> _EXERCISE DETAILS_: Establish the number of lines below that contain the string "ease". State that number alone.

%%

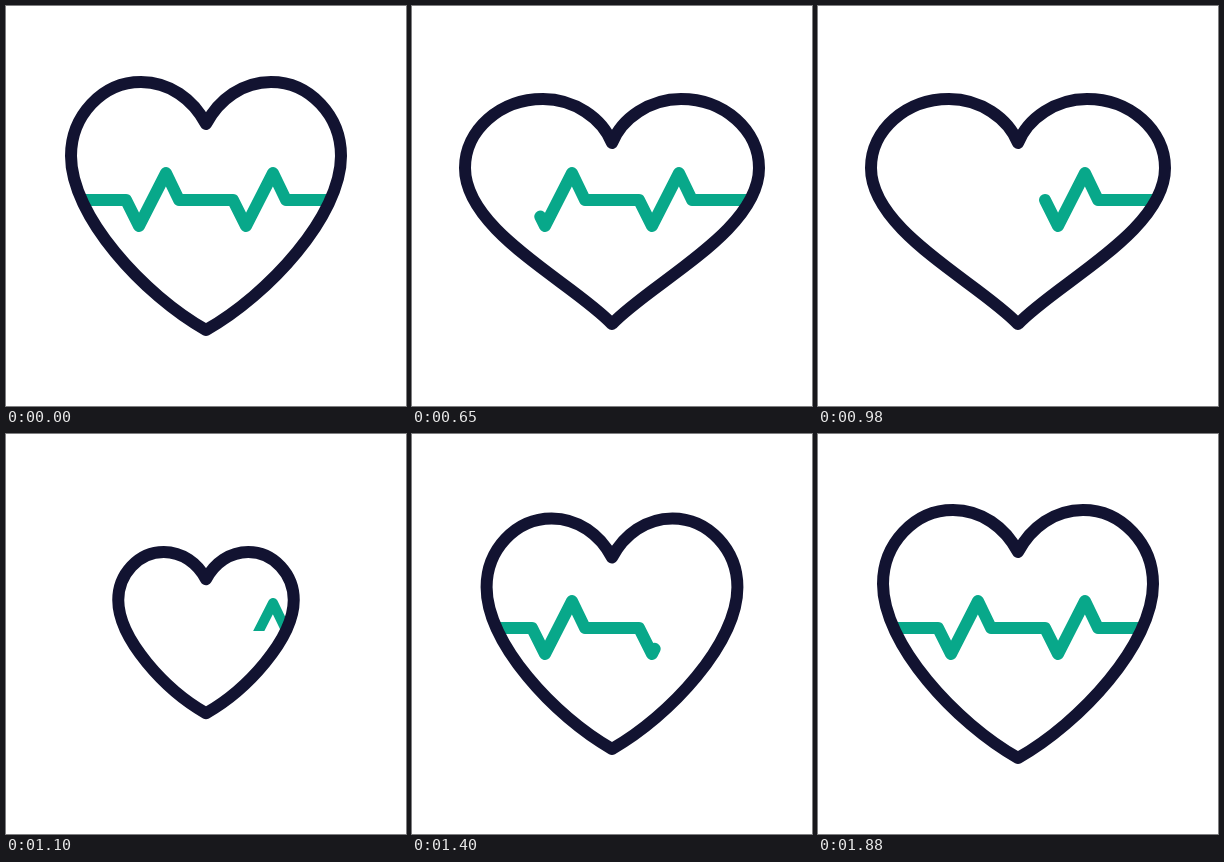
Recreate the animation shown at these times as an HTML page. Size 400 by 400 pixels, loop 2210 ms.

```html
<!DOCTYPE html>
<html lang="en">
<head>
<meta charset="utf-8">
<title>Heartbeat</title>
<style>
  html, body { margin: 0; width: 100%; height: 100%; overflow: hidden; background: #fff; }
  svg { display: block; width: 100vw; height: 100vh; }
  path { fill: none; stroke-width: 12; stroke-linecap: round; stroke-linejoin: round; }
  #heart { stroke: #121331; }
  #pulse { stroke: #08a88a; }
  #stub { stroke: #08a88a; stroke-width: 10; stroke-linecap: butt; }
</style>
</head>
<body>
<svg viewBox="0 0 400 400">
  <clipPath id="inside"><path id="inner"/></clipPath>
  <clipPath id="band"><rect id="window" x="245" y="164" width="100" height="33"/></clipPath>
  <g clip-path="url(#inside)">
    <path id="pulse" d="M68.5 194H120L133 220L160 167L173 194H227L240 220L267 167L280 194H350"/>
    <g clip-path="url(#band)"><path id="stub" d="M240 222L267 169L280 196"/></g>
  </g>
  <path id="heart"/>
</svg>
<script>
const LOOP = 2210, START = 500, STEP = 30, LAST = 46;
const $ = id => document.getElementById(id);
const heart = $('heart'), inner = $('inner'), pulse = $('pulse'), stub = $('stub'), win = $('window');
const total = pulse.getTotalLength();

// Left half of the heart, from the notch over the lobe to the tip
const rest = [[200,118],[187,93],[163,76],[135,76],[96,76],[65,110],[65,150],[65,210],[138,289],[200,324]];
const wide = [[200,137],[190,112],[162,93],[131,93],[88,93],[53,124],[53,162],[53,225],[160,276],[200,318]];
const small = rest.map(([x, y]) => [200 + (x - 200) * 0.65, 196 + (y - 196) * 0.65]);

const linear = u => u;
const settle = u => 1 - Math.pow(1 - u, 2.3);
const poses = [
  [0, rest], [5, wide, linear], [9, small, linear], [11, rest, linear],
  [16, wide, linear], [20, small, linear], [40, rest, settle], [LAST, rest, linear]
];

function poseAt(n) {
  const i = Math.max(1, poses.findIndex(p => p[0] >= n));
  const [t0, a] = poses[i - 1], [t1, b, ease] = poses[i];
  const u = ease((n - t0) / (t1 - t0));
  return a.map((p, k) => p.map((v, j) => v + (b[k][j] - v) * u));
}

function outline(half) {
  const mirrored = half.slice(0, -1).reverse().map(([x, y]) => [400 - x, y]);
  const [first, ...others] = [...half, ...mirrored];
  return 'M' + first + 'C' + others.join(' ') + 'Z';
}

function trim(from, to) {
  const length = Math.min(to, total) - from;
  pulse.style.display = length > 0 ? '' : 'none';
  pulse.style.strokeDasharray = length + ' 999';
  pulse.style.strokeDashoffset = -from;
}

function draw(n) {
  const d = outline(poseAt(n));
  heart.setAttribute('d', d);
  inner.setAttribute('d', d);
  // The old trace wipes away to the right, then a new one is drawn
  if (n < 20) trim(n * 14, total);
  else trim(0, (n - 20) * 25.9);
  stub.style.display = n >= 20 && n < 26 ? '' : 'none';
  win.setAttribute('x', 245 + Math.max(0, n - 20) * 7);
}

function tick() {
  const t = performance.now() % LOOP;
  draw(Math.min(LAST, Math.max(0, Math.floor((t - START) / STEP))));
  requestAnimationFrame(tick);
}
tick();
</script>
</body>
</html>
```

%%

> _EXERCISE SOLUTION_: 2